▸ **Your objective**:
Find the lines below that include the word "show" and state how many there are, adding nothing.

━━ Source data

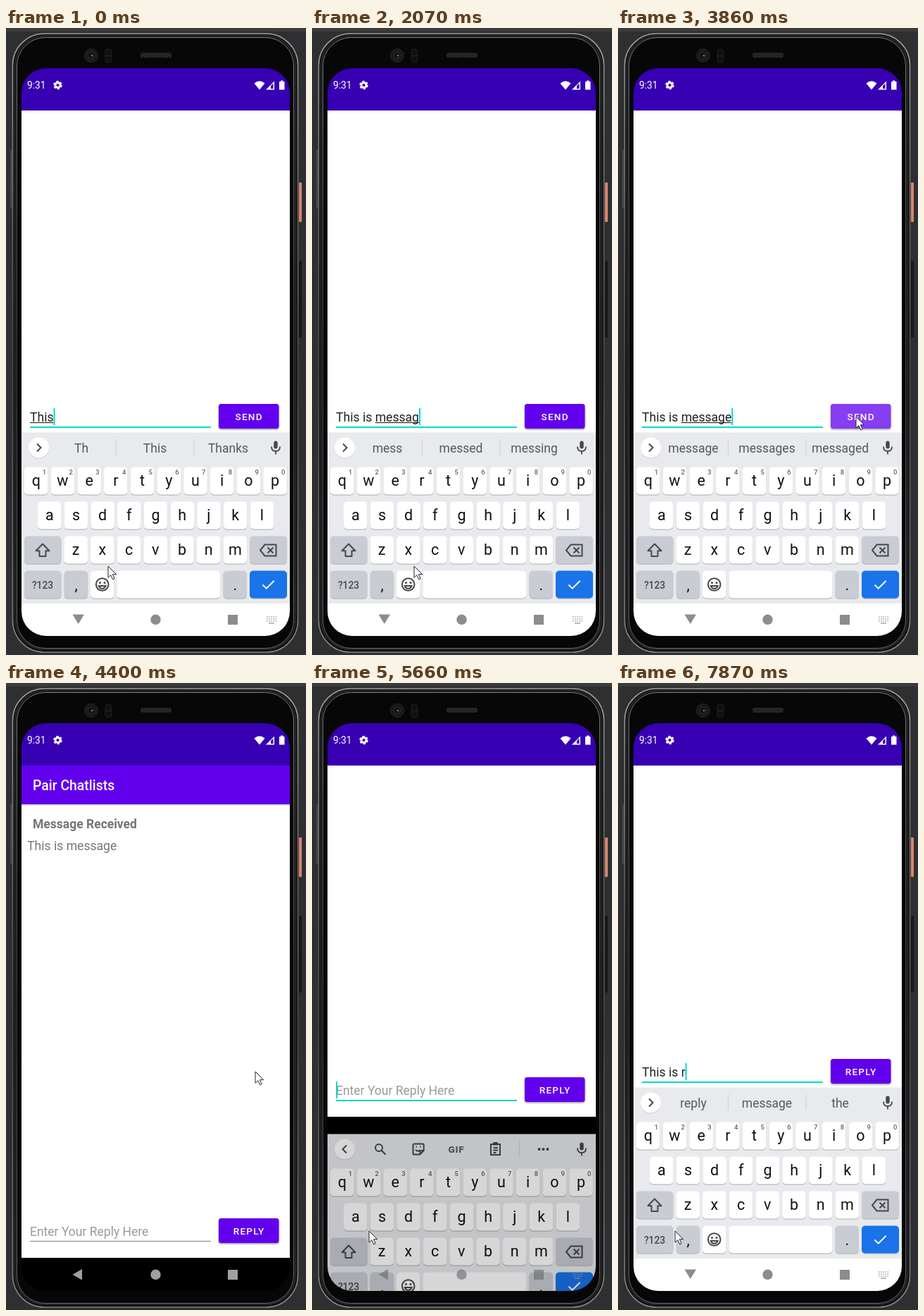
An HTML page that plays this animation: 426 by 889 pixels, repeating every 7.99 s.

```html
<!DOCTYPE html>
<html lang="en">
<head>
<meta charset="utf-8">
<title>Messaging demo</title>
<style>
  html, body { margin: 0; width: 100%; height: 100%; overflow: hidden; background: #2e2f31; }
  svg { display: block; width: 100vw; height: 100vh; font-family: Roboto, "Open Sans", sans-serif; }
  text { white-space: pre; }
  .mid { text-anchor: middle; }
  .med { font-weight: 500; }
  .key { font-size: 21.5px; fill: #111; text-anchor: middle; }
  .num { font-size: 9.5px; font-weight: 500; fill: #5f6368; text-anchor: middle; }
  .word { font-size: 17.5px; fill: #55585d; text-anchor: middle; }
  .line { fill: none; stroke: #45484c; stroke-width: 2; }
</style>
</head>
<body>
<svg viewBox="0 0 426 889" preserveAspectRatio="none">
  <defs>
    <clipPath id="screenClip"><rect x="22" y="57" width="381" height="805" rx="35"/></clipPath>
    <clipPath id="appClip"><rect x="22" y="117" width="381" height="699"/></clipPath>
    <linearGradient id="rim" x1="0" y1="0" x2="0" y2="1">
      <stop offset="0" stop-color="#a0a0a0"/>
      <stop offset=".3" stop-color="#666"/>
      <stop offset=".55" stop-color="#4b4b4c"/>
      <stop offset="1" stop-color="#858586"/>
    </linearGradient>
    <pattern id="grille" width="4" height="4" patternUnits="userSpaceOnUse">
      <rect width="4" height="4" fill="#171717"/>
      <circle cx="1" cy="1" r="1" fill="#3a3a3a"/><circle cx="3" cy="3" r="1" fill="#3a3a3a"/>
    </pattern>
    <filter id="drop" x="-10%" y="-20%" width="120%" height="160%">
      <feDropShadow dx="0" dy="1.4" stdDeviation="1.1" flood-opacity=".4"/>
    </filter>
  </defs>

  <g id="phone">
    <rect width="426" height="889" fill="#2e2f31"/>
    <rect width="426" height="5" fill="#3c3c3d"/>
    <rect x="6" y="172" width="3" height="84" rx="1" fill="#464749"/>
    <rect x="416" y="219" width="4" height="56" rx="1" fill="#d8866d"/>
    <rect x="416" y="330" width="4" height="109" rx="1" fill="#17181a"/>
    <rect x="9.5" y="8" width="405" height="877" rx="45" fill="#08080a" stroke="url(#rim)" stroke-width="1.6"/>
    <rect x="13" y="11" width="398" height="870" rx="42" fill="none" stroke="#232324" stroke-width="3"/>
    <rect x="15.5" y="13.5" width="393" height="866" rx="40" fill="#070708" stroke="url(#rim)" stroke-width=".8"/>
    <circle cx="121" cy="39" r="9.5" fill="#19191a" stroke="#262627"/>
    <circle cx="121" cy="39" r="4.5" fill="#0b0c0d" stroke="#343537"/>
    <circle cx="122" cy="39" r="1.6" fill="#66696c"/>
    <rect x="141" y="30" width="9" height="19" rx="4" fill="#101011" stroke="#202021"/>
    <path d="M141 39.500h9" stroke="#262627"/>
    <rect x="191" y="35" width="44" height="7" rx="3" fill="url(#grille)"/>
  </g>

  <g clip-path="url(#screenClip)">
    <rect x="22" y="57" width="381" height="805" fill="#000"/>
    <rect id="backing" x="22" y="117" width="381" height="699" fill="#fff"/>
    <g clip-path="url(#appClip)">
      <g id="app">
        <rect x="22" y="117" width="381" height="698" fill="#fff"/>
        <rect x="22" y="172" width="381" height="2" fill="#dcdcdc"/>
        <rect x="22" y="117" width="381" height="55" fill="#6200ee"/>
        <text class="med" x="38" y="152" font-size="19.4" fill="#fff">Pair Chatlists</text>
        <text x="38" y="206" font-size="17.5" font-weight="700" fill="#757575">Message Received</text>
        <text x="30" y="237" font-size="17.6" fill="#757575">This is message</text>
        <text id="hint" x="34" y="784" font-size="17.5" fill="#9a9a9a">Enter Your Reply Here</text>
        <text id="typed" x="34" y="784" font-size="17.6" fill="#212121"></text>
        <rect id="compose" y="785" height="1.1" fill="#212121"/>
        <rect id="field" x="34" width="257"/>
        <rect id="caret" y="765" width="2" height="24" fill="#03dac5"/>
        <rect id="button" x="302" y="759" width="85.500" height="35" rx="3.500" filter="url(#drop)"/>
        <text id="label" class="med" y="781.700" font-size="13.600" letter-spacing="1.21" fill="#fff"></text>
      </g>
    </g>
    <rect x="22" y="57" width="381" height="60" fill="#3700b3"/>
    <g id="status" fill="#fff">
      <text x="30" y="86" font-size="13.800">9:31</text>
      <circle cx="73.500" cy="81" r="3.500" fill="none" stroke="#fff" stroke-width="2.800"/>
      <circle cx="73.500" cy="81" r="5.400" fill="none" stroke="#fff" stroke-width="1.800" stroke-dasharray="3.200 2.455"/>
      <path d="M352.500 78.500Q360 72 367.500 78.500L360 87.500Z"/>
      <path d="M369 87.500L381 75.500V87.500Z"/>
      <path d="M376 86V82L379.500 78.800V86Z" fill="#3700b3"/>
      <path d="M388 76h2v-1.500h3.500v1.500h2v11.500h-7.500z"/>
    </g>
    <g id="keyboard"></g>
    <g id="nav">
      <path id="down" d="M94.500 831.500h16.500l-8.200 13.500z"/>
      <path id="back" d="M108 831v15.500l-13.500 -7.700z"/>
      <circle cx="212.500" cy="838.800" r="7.200"/>
      <rect x="315" y="832" width="14" height="14"/>
      <g id="switcher">
        <path d="M370 835h14M370 838h14M370 841h14" stroke="#a6a6a6" stroke-width="1.600" stroke-dasharray="1.600 1.500"/>
        <path d="M373 844h8" stroke="#a6a6a6" stroke-width="1.400"/>
      </g>
    </g>
  </g>
  <path id="mouse" d="M0 0V16.200L3.800 12.700L6.600 18.800L9.100 17.700L6.400 11.700H11.600Z" fill="#fff" stroke="#222" stroke-width="1"/>
</svg>

<script>
const $ = id => document.getElementById(id);
const LOOP = 7990, PAN = 226;

// Keyboard
const keyBox = (x, y, w, fill = '#fff') =>
  `<rect x="${x}" y="${y + 1.2}" width="${w}" height="39" rx="5" fill="#b8babf"/>` +
  `<rect x="${x}" y="${y}" width="${w}" height="39" rx="5" fill="${fill}"/>`;
const letter = (ch, x, y) => `<text class="key" x="${x}" y="${y}">${ch}</text>`;
const PITCH = 37.7, KEY = 33.5, GREY = '#c9ccd3';

function row(chars, x, y, numbered) {
  return [...chars].map((ch, i) => {
    const left = x + i * PITCH;
    const num = numbered ? `<text class="num" x="${left + 28.5}" y="${y + 10.5}">${(i + 1) % 10}</text>` : '';
    return keyBox(left, y, KEY, '#fff') + letter(ch, left + KEY / 2, y + 26.5) + num;
  }).join('');
}

const dividers = xs => xs.map(x => `<rect x="${x}" y="583" width="1" height="23" fill="#cdd0d4"/>`).join('');

$('keyboard').innerHTML = `
  <rect x="22" y="573.5" width="381" height="243" fill="#e8eaed"/>
  <rect x="22" y="816" width="381" height="46" fill="#fff"/>
  <circle cx="46.500" cy="596" r="14.500" fill="#c9cbcf"/>
  <circle cx="46.500" cy="595" r="14.500" fill="#fff"/>
  <path id="chevron" class="line"/>
  <g fill="#45484c"><rect x="380.300" y="585.500" width="5.400" height="11" rx="2.700"/>
    <path d="M377 593.500q0 6.500 6 6.500t6 -6.500M383 600v4.500" fill="none" stroke="#45484c" stroke-width="1.800"/></g>
  <g id="words">${dividers([156, 266.5])}
    ${[107, 211.5, 315.5].map(x => `<text class="word" x="${x}" y="602"></text>`).join('')}</g>
  <g id="tools">${dividers([294])}
    <circle class="line" cx="95" cy="593" r="5"/><path class="line" d="M98.500 596.500l6 6"/>
    <path class="line" stroke-width="1.800" d="M145 587.500h12.500q1.200 0 1.200 1.200v8.300l-5.500 5.500h-8.200q-1.500 0 -1.500 -1.500v-12q0 -1.500 1.500 -1.500zM153.500 602v-5h5M147 595.500q3 4 6 1M147.500 591.500h1.500M153 591.500h1.500"/>
    <text x="205" y="599.500" font-size="13.500" font-weight="900" class="mid" letter-spacing=".8" fill="#5f6368">GIF</text>
    <path class="line" d="M254 588h13v15h-13z"/><path class="line" d="M257.500 593h6.500M257.500 596.500h6.500M257.500 600h4" stroke-width="1.300"/>
    <rect x="257" y="585" width="7" height="4.500" rx="1" fill="#45484c"/>
    <path d="M322.500 595h.01M328.500 595h.01M334.500 595h.01" stroke="#45484c" stroke-width="4" stroke-linecap="round"/></g>
  ${row('qwertyuiop', 26, 622.5, true)}
  ${row('asdfghjkl', 45, 671.5)}
  ${row('zxcvbnm', 82.4, 720.5)}
  ${keyBox(26, 720.5, 52.5, GREY)}${keyBox(346, 720.5, 53, GREY)}
  ${keyBox(26, 769.5, 52.5, GREY)}${keyBox(82.7, 769.5, KEY, GREY)}${keyBox(120, 769.5, KEY)}
  ${keyBox(157.3, 769.5, 147)}${keyBox(308.5, 769.5, KEY, GREY)}${keyBox(346, 769.5, 53, '#1a73e8')}
  <path class="line" d="M52 731.500l9.500 9.800h-5v7.700h-9v-7.700h-5z" stroke-linejoin="round"/>
  <path class="line" d="M367.500 732.500h16v16h-16l-6.500 -8zM371.500 736.500l8 8M379.500 736.500l-8 8"/>
  <text class="mid med" x="52" y="794.500" font-size="13.800" fill="#45484c">?123</text>
  ${letter(',', 99.5, 797)}${letter('.', 325.3, 797)}
  <circle class="line" cx="136.700" cy="789" r="8.800"/>
  <path class="line" d="M131.800 791q1.600 3.800 4.900 3.800t4.900 -3.800z" stroke-width="1"/>
  <circle cx="133.500" cy="786.500" r="1.500" fill="#45484c"/><circle cx="140" cy="786.500" r="1.500" fill="#45484c"/>
  <path d="M364.500 789.500l5.200 5.200l11 -11" fill="none" stroke="#fff" stroke-width="2"/>`;

// Typing: time, text, start of composing underline (-1 for none), suggestions
const NEXT = 'reply message the', MESS = 'mess messed messing', DONE = 'message messages messaged';
const typing = [
  [0, 'This', 0, 'Th This Thanks'],
  [150, 'This ', -1, 'is was message'],
  [320, 'This i', 5, 'is was message'],
  [500, 'This is', 5, 'I is in'],
  [670, 'This is', 5, 'id is it'],
  [950, 'This is', -1, NEXT],
  [1230, 'This is ', -1, NEXT],
  [1370, 'This is m', 8, NEXT],
  [1510, 'This is me', 8, 'my me message'],
  [1650, 'This is mes', 8, 'me message men'],
  [1790, 'This is mess', 8, 'mes message mess'],
  [1930, 'This is messa', 8, MESS],
  [2070, 'This is messag', 8, MESS],
  [2190, 'This is messag', 8, 'messag message messaged'],
  [2340, 'This is message', 8, 'messag message messaged'],
  [2480, 'This is message', 8, DONE],
  [4130, '', -1, ''],
  [6360, 'T', -1, ''],
  [6640, 'T', 0, 'T The This'],
  [6800, 'Th', 0, 'T The This'],
  [6950, 'Thi', 0, 'Th The This'],
  [7110, 'This', 0, 'Thi This Thing'],
  [7260, 'This ', -1, 'is was message'],
  [7420, 'This i', 5, 'is was message'],
  [7570, 'This is', 5, 'id is it'],
  [7720, 'This is ', -1, NEXT],
  [7870, 'This is r', -1, NEXT]
];

// Pointer: time, x, y
const pointer = [
  [0, 145, 763], [2610, 158, 748], [2750, 184, 722], [2880, 226, 682], [3020, 268, 640],
  [3300, 318, 582], [3440, 338, 551], [4400, 354, 551], [4940, 336, 584], [5060, 276, 652],
  [5190, 182, 728], [5310, 102, 770], [5430, 81, 777]
];

// Window: time, pan, app opacity, keyboard offset, keyboard opacity
const layout = [
  [0, PAN, 1, 0, 1], [4130, -24, .7, 110, .45], [4280, 0, 1, 300, 0],
  [5560, 96, 1, 172, .45], [5660, 200, 1, 66, .84], [5810, PAN, 1, 0, 1]
];

// Button: time, fill
const ripple = [[0, '#6200ee'], [3720, '#7928f0'], [3860, '#873cf2'], [4130, '#6200ee']];

const at = (steps, t) => steps.findLast(s => s[0] <= t);
const set = (id, attrs) => { for (const k in attrs) $(id).setAttribute(k, attrs[k]); };
const show = (id, on) => $(id).style.display = on ? '' : 'none';

const pen = document.createElement('canvas').getContext('2d');
function widthOf(text) {
  pen.font = '17.6px Roboto, "Open Sans", sans-serif';
  return pen.measureText(text).width;
}

function drawInput(t) {
  const [, text, from, words] = at(typing, t);
  const reply = t >= 4130;
  const focused = !reply || t >= 5430;
  const end = 34 + widthOf(text);
  $('typed').textContent = text;
  show('hint', !text);
  show('compose', from >= 0);
  if (from >= 0) {
    const x = 34 + widthOf(text.slice(0, from));
    set('compose', { x, width: end - x });
  }
  show('caret', focused && !(t >= 6080 && t < 6360));
  set('caret', { x: end });
  set('field', focused ? { y: 791, height: 2, fill: '#03dac5' } : { y: 791, height: 1, fill: '#808080' });
  set('button', { fill: at(ripple, t)[1] });
  set('label', { x: reply ? 322.7 : 325.5 });
  $('label').textContent = reply ? 'REPLY' : 'SEND';

  show('words', words);
  show('tools', !words);
  set('chevron', { d: words ? 'M44 589.500l5.500 5.500l-5.500 5.500' : 'M49 589.500l-5.500 5.500l5.500 5.500' });
  const list = words.split(' ');
  $('words').querySelectorAll('text').forEach((el, i) => el.textContent = list[i] || '');
}

function drawWindow(t) {
  const [, pan, alpha, drop, solid] = at(layout, t);
  const open = drop === 0;
  set('app', { transform: `translate(0 ${-pan})`, opacity: alpha });
  set('keyboard', { transform: `translate(0 ${drop})`, opacity: solid });
  show('backing', t < 4280);
  show('down', open);
  show('back', !open);
  show('switcher', solid > 0);
  set('nav', { fill: open ? '#8c8c8c' : '#a0a0a0', opacity: solid > 0 && !open ? .6 : 1 });
  set('nav', { fill: solid > 0 && !open ? '#66686c' : open ? '#8c8c8c' : '#a0a0a0' });
}

function frame(now) {
  const t = (now - start) % LOOP;
  drawInput(t);
  drawWindow(t);
  const [, x, y] = at(pointer, t);
  set('mouse', { transform: `translate(${x} ${y})` });
  requestAnimationFrame(frame);
}

const start = performance.now();
frame(start);
</script>
</body>
</html>
```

━━━━

▸ **Answer box**:
10